Paul Stevens and Steve Niblettt, better known as Nitelite Promotions, punked up Estadio Edgar pairing legendary Great Rock ‘n’ Roll Swindle actor Ed Tudor-Pole with the Sex Pistols Experience. Some of the 180 punters on the sidelines looked nervous as old-fangled punk pumped into JLS and 1D’d eardrums. The band took disbelief in their stride, mounting a continuous sonic assault spliced with copious expletives.

Expecting a mellowed performance from Ed Tudor-Pole and his battered guitar (in keeping with the passing of Pete Seeger) I was astounded that he attacked the £ashtonbury Festival for refusing to book him because he was ‘too punk’, while others turn him down for not being punk enough.

How you can criticise a hard working family as they struggle to bale-up bank statements after £ashtonbury sells out each year, I do not know!

New century Ed has more in common with Iggy Pop than the fresh-faced actor of the early seventies. His song about murdering a girl and stuffing her in a car boot may have baffled the audience but I’m sure it had deep meaning, somewhere. Lambasting the crowd mid-set, he left the stage to take on audience members, then began an impromptu sing-along before hurtling off-stage after more numbers, taking out an expensive microphone on the way. All-in-all the brilliance factor was intermittent, spoilt by a haphazard delivery and a less than scintillating guitar technique.

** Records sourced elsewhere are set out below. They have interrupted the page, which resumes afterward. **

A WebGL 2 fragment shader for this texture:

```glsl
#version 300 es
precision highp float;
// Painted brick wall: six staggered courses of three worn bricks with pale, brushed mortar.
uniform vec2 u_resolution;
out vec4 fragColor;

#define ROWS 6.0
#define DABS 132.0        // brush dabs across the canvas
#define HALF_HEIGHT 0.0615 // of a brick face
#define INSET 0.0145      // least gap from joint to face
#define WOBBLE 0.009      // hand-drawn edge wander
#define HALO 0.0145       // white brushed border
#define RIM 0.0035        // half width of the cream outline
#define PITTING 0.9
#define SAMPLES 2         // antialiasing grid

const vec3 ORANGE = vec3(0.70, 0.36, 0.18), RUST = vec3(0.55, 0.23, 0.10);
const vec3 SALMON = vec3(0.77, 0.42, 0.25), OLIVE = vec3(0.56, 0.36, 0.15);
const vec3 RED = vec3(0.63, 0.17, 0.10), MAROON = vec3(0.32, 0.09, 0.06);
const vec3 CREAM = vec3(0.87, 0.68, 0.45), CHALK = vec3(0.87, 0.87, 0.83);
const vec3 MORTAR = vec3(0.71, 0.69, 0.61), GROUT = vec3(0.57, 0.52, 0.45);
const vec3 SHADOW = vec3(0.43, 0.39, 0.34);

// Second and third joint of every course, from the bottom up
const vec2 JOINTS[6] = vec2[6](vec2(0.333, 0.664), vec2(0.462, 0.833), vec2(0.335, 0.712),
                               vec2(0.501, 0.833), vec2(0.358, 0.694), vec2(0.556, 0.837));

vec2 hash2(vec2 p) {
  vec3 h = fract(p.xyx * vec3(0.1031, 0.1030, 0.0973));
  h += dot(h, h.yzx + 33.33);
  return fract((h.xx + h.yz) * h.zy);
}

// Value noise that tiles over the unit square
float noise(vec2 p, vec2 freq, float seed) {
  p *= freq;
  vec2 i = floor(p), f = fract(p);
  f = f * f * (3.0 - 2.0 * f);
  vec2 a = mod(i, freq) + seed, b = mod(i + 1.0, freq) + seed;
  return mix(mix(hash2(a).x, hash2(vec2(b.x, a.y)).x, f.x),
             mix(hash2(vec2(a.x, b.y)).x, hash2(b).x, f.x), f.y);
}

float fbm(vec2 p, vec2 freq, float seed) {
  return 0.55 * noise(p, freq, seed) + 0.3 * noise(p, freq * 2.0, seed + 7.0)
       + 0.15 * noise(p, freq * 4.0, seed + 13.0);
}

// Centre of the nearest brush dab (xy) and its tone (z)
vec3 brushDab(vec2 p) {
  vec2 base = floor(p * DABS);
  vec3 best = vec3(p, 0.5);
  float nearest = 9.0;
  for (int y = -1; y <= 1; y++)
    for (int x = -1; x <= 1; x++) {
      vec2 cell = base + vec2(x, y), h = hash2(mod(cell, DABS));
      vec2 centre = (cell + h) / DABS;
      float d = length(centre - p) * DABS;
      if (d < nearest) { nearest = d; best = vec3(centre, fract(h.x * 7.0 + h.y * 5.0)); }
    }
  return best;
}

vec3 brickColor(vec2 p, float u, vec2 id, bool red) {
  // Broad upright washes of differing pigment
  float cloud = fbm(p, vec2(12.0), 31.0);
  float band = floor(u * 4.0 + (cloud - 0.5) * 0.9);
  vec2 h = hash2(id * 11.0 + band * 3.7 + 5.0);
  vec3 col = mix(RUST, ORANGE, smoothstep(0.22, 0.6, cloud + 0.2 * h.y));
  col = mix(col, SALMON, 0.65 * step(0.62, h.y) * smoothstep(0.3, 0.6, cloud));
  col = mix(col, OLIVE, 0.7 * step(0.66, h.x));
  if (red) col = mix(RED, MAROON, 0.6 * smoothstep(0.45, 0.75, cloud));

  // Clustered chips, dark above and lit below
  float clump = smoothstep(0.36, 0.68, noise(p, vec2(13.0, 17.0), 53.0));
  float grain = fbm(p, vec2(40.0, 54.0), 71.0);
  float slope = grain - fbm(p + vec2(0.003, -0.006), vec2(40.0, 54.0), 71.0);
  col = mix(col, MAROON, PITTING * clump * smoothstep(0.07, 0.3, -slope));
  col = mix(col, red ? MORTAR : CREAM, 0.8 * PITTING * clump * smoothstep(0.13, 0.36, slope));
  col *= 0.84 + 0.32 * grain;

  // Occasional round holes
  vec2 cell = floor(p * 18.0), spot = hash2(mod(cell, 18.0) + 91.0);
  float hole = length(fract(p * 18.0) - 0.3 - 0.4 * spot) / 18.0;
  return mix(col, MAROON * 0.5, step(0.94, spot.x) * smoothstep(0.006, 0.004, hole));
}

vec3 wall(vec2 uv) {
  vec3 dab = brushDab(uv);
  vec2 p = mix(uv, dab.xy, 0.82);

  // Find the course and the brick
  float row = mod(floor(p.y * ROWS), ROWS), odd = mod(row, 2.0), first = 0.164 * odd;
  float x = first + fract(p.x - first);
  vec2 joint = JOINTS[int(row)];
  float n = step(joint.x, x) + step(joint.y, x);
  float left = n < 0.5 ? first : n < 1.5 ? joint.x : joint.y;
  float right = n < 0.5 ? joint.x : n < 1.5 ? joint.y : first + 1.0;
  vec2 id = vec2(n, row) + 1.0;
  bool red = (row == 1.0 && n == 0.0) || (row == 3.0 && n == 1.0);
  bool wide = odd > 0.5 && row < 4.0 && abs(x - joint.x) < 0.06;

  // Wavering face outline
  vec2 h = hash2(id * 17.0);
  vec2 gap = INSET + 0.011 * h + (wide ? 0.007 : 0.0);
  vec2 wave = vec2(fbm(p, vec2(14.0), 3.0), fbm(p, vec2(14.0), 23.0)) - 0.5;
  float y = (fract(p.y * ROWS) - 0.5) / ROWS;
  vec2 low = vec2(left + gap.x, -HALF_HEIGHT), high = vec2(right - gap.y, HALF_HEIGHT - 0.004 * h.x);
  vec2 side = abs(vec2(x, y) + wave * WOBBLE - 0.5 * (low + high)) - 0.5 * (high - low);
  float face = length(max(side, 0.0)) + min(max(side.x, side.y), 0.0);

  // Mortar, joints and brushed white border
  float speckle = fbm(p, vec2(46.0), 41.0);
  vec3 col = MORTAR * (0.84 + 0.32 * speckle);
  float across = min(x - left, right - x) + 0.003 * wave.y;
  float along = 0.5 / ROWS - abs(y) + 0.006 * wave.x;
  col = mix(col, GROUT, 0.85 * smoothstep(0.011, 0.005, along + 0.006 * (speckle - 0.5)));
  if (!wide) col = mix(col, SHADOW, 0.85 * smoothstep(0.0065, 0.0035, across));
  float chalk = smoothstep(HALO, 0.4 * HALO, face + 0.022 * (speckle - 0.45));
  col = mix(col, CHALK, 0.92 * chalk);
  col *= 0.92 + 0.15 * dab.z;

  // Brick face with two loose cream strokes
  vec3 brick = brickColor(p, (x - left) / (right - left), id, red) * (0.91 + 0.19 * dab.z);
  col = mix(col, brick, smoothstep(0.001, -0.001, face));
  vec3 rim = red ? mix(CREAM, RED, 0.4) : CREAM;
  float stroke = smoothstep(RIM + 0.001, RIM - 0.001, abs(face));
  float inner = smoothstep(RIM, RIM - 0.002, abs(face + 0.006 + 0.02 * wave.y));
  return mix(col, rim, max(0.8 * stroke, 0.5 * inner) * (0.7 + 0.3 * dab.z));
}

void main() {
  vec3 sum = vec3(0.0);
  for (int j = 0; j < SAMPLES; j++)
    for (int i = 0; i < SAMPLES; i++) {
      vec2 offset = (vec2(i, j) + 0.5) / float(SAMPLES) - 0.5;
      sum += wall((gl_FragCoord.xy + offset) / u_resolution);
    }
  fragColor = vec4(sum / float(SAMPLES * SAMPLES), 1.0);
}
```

All was forgiven with the arrival of the Sex Pistols Experience, who quickly spurred on mosh pit mayhem, ensuring that beer sales rocketed as pints flew all over shirts, floor and ceiling. Even those oddballs seen near a Pakistani flag on the Meadow End the next day (before it disappeared amid a cloud of acrid smoke) danced frenetically to ‘Anarchy’. The few mere onlookers wilted under Mr Rotter’s sarcastic tongue: “Why doncha slip into sumfink more comfortable – like a COMA?”

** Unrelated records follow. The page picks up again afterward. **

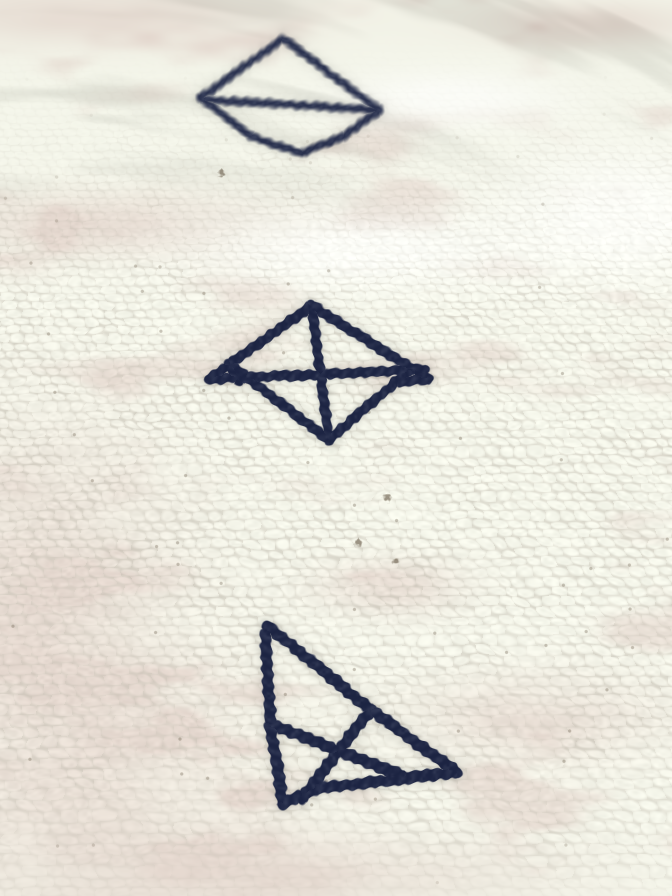
This pattern is drawn by a WebGL 2 fragment shader. Its source:

```glsl
#version 300 es
precision highp float;

uniform vec2 u_resolution;
out vec4 outColor;

const vec3 CLOTH = vec3(0.955, 0.96, 0.915);
const vec3 BLUSH = vec3(0.89, 0.84, 0.805);
const vec3 GLARE = vec3(0.985, 0.988, 0.97);
const vec3 GAP = vec3(0.76, 0.74, 0.69);
const vec3 INK = vec3(0.11, 0.14, 0.26);
const vec3 INK_LIGHT = vec3(0.29, 0.32, 0.42);
const vec3 FLECK = vec3(0.42, 0.37, 0.30);
const float ASPECT = 0.75;
const float ROW_NEAR = 0.0125;
const float ROW_FAR = 0.0075;
const float THREAD_STRETCH = 1.65;
const float STITCH_LENGTH = 0.013;

// Stitched segments: start.xy, end.xy
const vec4 UPPER[7] = vec4[7](
  vec4(.224, .891, .316, .957), vec4(.316, .957, .423, .877),
  vec4(.423, .877, .384, .848), vec4(.384, .848, .336, .829),
  vec4(.336, .829, .280, .848), vec4(.280, .848, .224, .891),
  vec4(.228, .889, .423, .877));
const vec4 MIDDLE[9] = vec4[9](
  vec4(.234, .577, .348, .659), vec4(.348, .659, .478, .577),
  vec4(.348, .659, .367, .509), vec4(.234, .577, .356, .582),
  vec4(.356, .582, .474, .588), vec4(.256, .594, .367, .509),
  vec4(.367, .509, .456, .586), vec4(.478, .577, .446, .574),
  vec4(.256, .594, .266, .574));
const vec4 LOWER[8] = vec4[8](
  vec4(.299, .301, .414, .208), vec4(.414, .208, .510, .138),
  vec4(.296, .292, .302, .190), vec4(.302, .190, .316, .103),
  vec4(.316, .103, .354, .120), vec4(.354, .120, .510, .138),
  vec4(.302, .192, .449, .134), vec4(.414, .208, .336, .108));

// Soft regions: center.xy, radii.zw
const vec4 BLUSHES[8] = vec4[8](
  vec4(.13, .75, .20, .036), vec4(.44, .345, .08, .03),
  vec4(.03, .37, .15, .16), vec4(.06, .15, .20, .14),
  vec4(.10, .985, .22, .035), vec4(.60, .20, .14, .05),
  vec4(.30, .02, .30, .05), vec4(.66, .975, .12, .025));
const vec4 GLARES[3] = vec4[3](
  vec4(.70, .76, .13, .07), vec4(.40, .72, .16, .04), vec4(.50, .89, .12, .03));
// Flecks: center.xy, radius
const vec3 FLECKS[4] = vec3[4](
  vec3(.432, .444, .0045), vec3(.400, .394, .004),
  vec3(.442, .374, .004), vec3(.247, .807, .004));

float hash(vec2 p) {
  return fract(sin(dot(p, vec2(127.1, 311.7))) * 43758.5453);
}

float noise(vec2 p) {
  vec2 i = floor(p), f = fract(p);
  f = f * f * (3.0 - 2.0 * f);
  return mix(mix(hash(i), hash(i + vec2(1, 0)), f.x),
             mix(hash(i + vec2(0, 1)), hash(i + vec2(1, 1)), f.x), f.y);
}

float fbm(vec2 p) {
  return 0.55 * noise(p) + 0.3 * noise(p * 2.1 + 7.0) + 0.15 * noise(p * 4.3 + 3.0);
}

float glow(vec2 p, vec4 region) {
  vec2 d = (p - region.xy) / region.zw;
  return exp(-dot(d, d));
}

// Perspective grid of the weave: x along a row, y counts rows
vec2 weaveSpace(vec2 p) {
  float row = mix(ROW_NEAR, ROW_FAR, p.y);
  vec2 w = vec2((p.x - 0.38) / (row * THREAD_STRETCH),
                log(row / ROW_NEAR) / (ROW_FAR - ROW_NEAR));
  return w + 0.5 * vec2(noise(w * 0.8), noise(w * 0.6 + 9.0));
}

// Height of the rounded threads, 0 in the gaps and 1 on top
float weave(vec2 w) {
  float row = floor(w.y);
  w.x += 0.5 * mod(row, 2.0);
  vec2 f = fract(w) - 0.5;
  f.y += 0.25 * f.x;
  float size = 0.85 + 0.3 * hash(vec2(floor(w.x), row));
  return 1.0 - smoothstep(0.3, 0.62, length(f * vec2(0.85, 1.0)) / size);
}

// Keeps the nearest edge distance in x and its twist shade in y
void stitch(vec2 p, vec4 seg, float radius, inout vec2 nearest) {
  vec2 a = p - seg.xy, b = seg.zw - seg.xy;
  float len = length(b);
  float t = clamp(dot(a, b) / (len * len), 0.0, 1.0);
  float side = (a.x * b.y - a.y * b.x) / len;
  float twist = sin(6.2832 * t * len / STITCH_LENGTH + 1.6 * side / radius);
  float d = length(a - b * t) - radius * (1.0 + 0.14 * twist);
  if (d < nearest.x) nearest = vec2(d, 0.5 + 0.5 * twist);
}

void main() {
  vec2 p = gl_FragCoord.xy / u_resolution * vec2(ASPECT, 1.0);
  float pixel = 1.0 / u_resolution.y;
  float focus = smoothstep(0.98, 0.62, p.y) * smoothstep(-0.12, 0.16, p.y);

  // Broad cloth tone
  float cloud = fbm(p * vec2(7.0, 17.0));
  float blush = 0.0, glare = 0.0;
  for (int i = 0; i < 8; i++) blush += glow(p, BLUSHES[i]);
  for (int i = 0; i < 3; i++) glare += glow(p, GLARES[i]);
  blush = blush * (0.4 + 0.8 * cloud) + 0.7 * smoothstep(0.56, 0.82, cloud);
  vec3 color = mix(CLOTH, BLUSH, clamp(blush, 0.0, 1.0));
  float fold = fbm(vec2(p.x * 4.0, (p.y + 0.35 * p.x * p.x) * 28.0));
  color -= 0.07 * smoothstep(0.5, 0.75, fold) * smoothstep(0.7, 0.9, p.y);
  color = mix(color, GLARE, clamp(glare, 0.0, 0.9));

  // Woven threads and grain
  vec2 w = weaveSpace(p);
  float gap = 1.0 - weave(w);
  float depth = focus * (0.22 + 0.35 * noise(w * 0.35)) * (1.0 - 0.6 * min(glare, 1.0));
  color = mix(color, GAP, gap * depth);
  color += (noise(w * 3.0) - 0.5) * 0.05 * focus + 0.012 * focus;

  // Scattered and larger flecks
  vec2 cell = floor(p * 42.0);
  vec2 offset = fract(p * 42.0) - 0.25 - 0.5 * vec2(hash(cell + 3.0), hash(cell + 8.0));
  float speck = smoothstep(0.11, 0.04, length(offset)) * step(0.93, hash(cell));
  color = mix(color, FLECK, 0.35 * speck * focus);
  for (int i = 0; i < 4; i++) {
    float r = FLECKS[i].z;
    float d = length(p - FLECKS[i].xy) + r * (noise(p * 400.0) - 0.5);
    color = mix(color, FLECK, 0.65 * smoothstep(r + pixel, r * 0.4, d));
  }

  // Embroidery, softer toward the far end
  vec2 thread = vec2(1.0, 0.0);
  vec2 q = p + 0.002 * (vec2(noise(p * 130.0), noise(p * 130.0 + 40.0)) - 0.5);
  for (int i = 0; i < 7; i++) stitch(q, UPPER[i], 0.0042, thread);
  for (int i = 0; i < 9; i++) stitch(q, MIDDLE[i], 0.0056, thread);
  for (int i = 0; i < 8; i++) stitch(q, LOWER[i], 0.0064, thread);
  float blur = pixel + 0.0025 * smoothstep(0.65, 0.9, p.y);
  color *= 1.0 - 0.12 * exp(-max(thread.x, 0.0) / 0.004);
  float sheen = 0.45 * thread.y * noise(p * 260.0) + 0.3 * smoothstep(0.65, 0.9, p.y);
  vec3 ink = mix(INK, INK_LIGHT, sheen);
  color = mix(color, ink, 1.0 - smoothstep(-blur, blur, thread.x));

  outColor = vec4(clamp(color, 0.0, 1.0), 1.0);
}
```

A storming set ended with Ed coming back on to sing his ‘Swords of a Thousand Men’ hit. This combination of hard rocking young cover band and an aging punk figurehead needs fine tuning (and possibly a mite less solo R&R in the green room) but no one was in any doubt that we’d like them back at Estadio Edgar soon.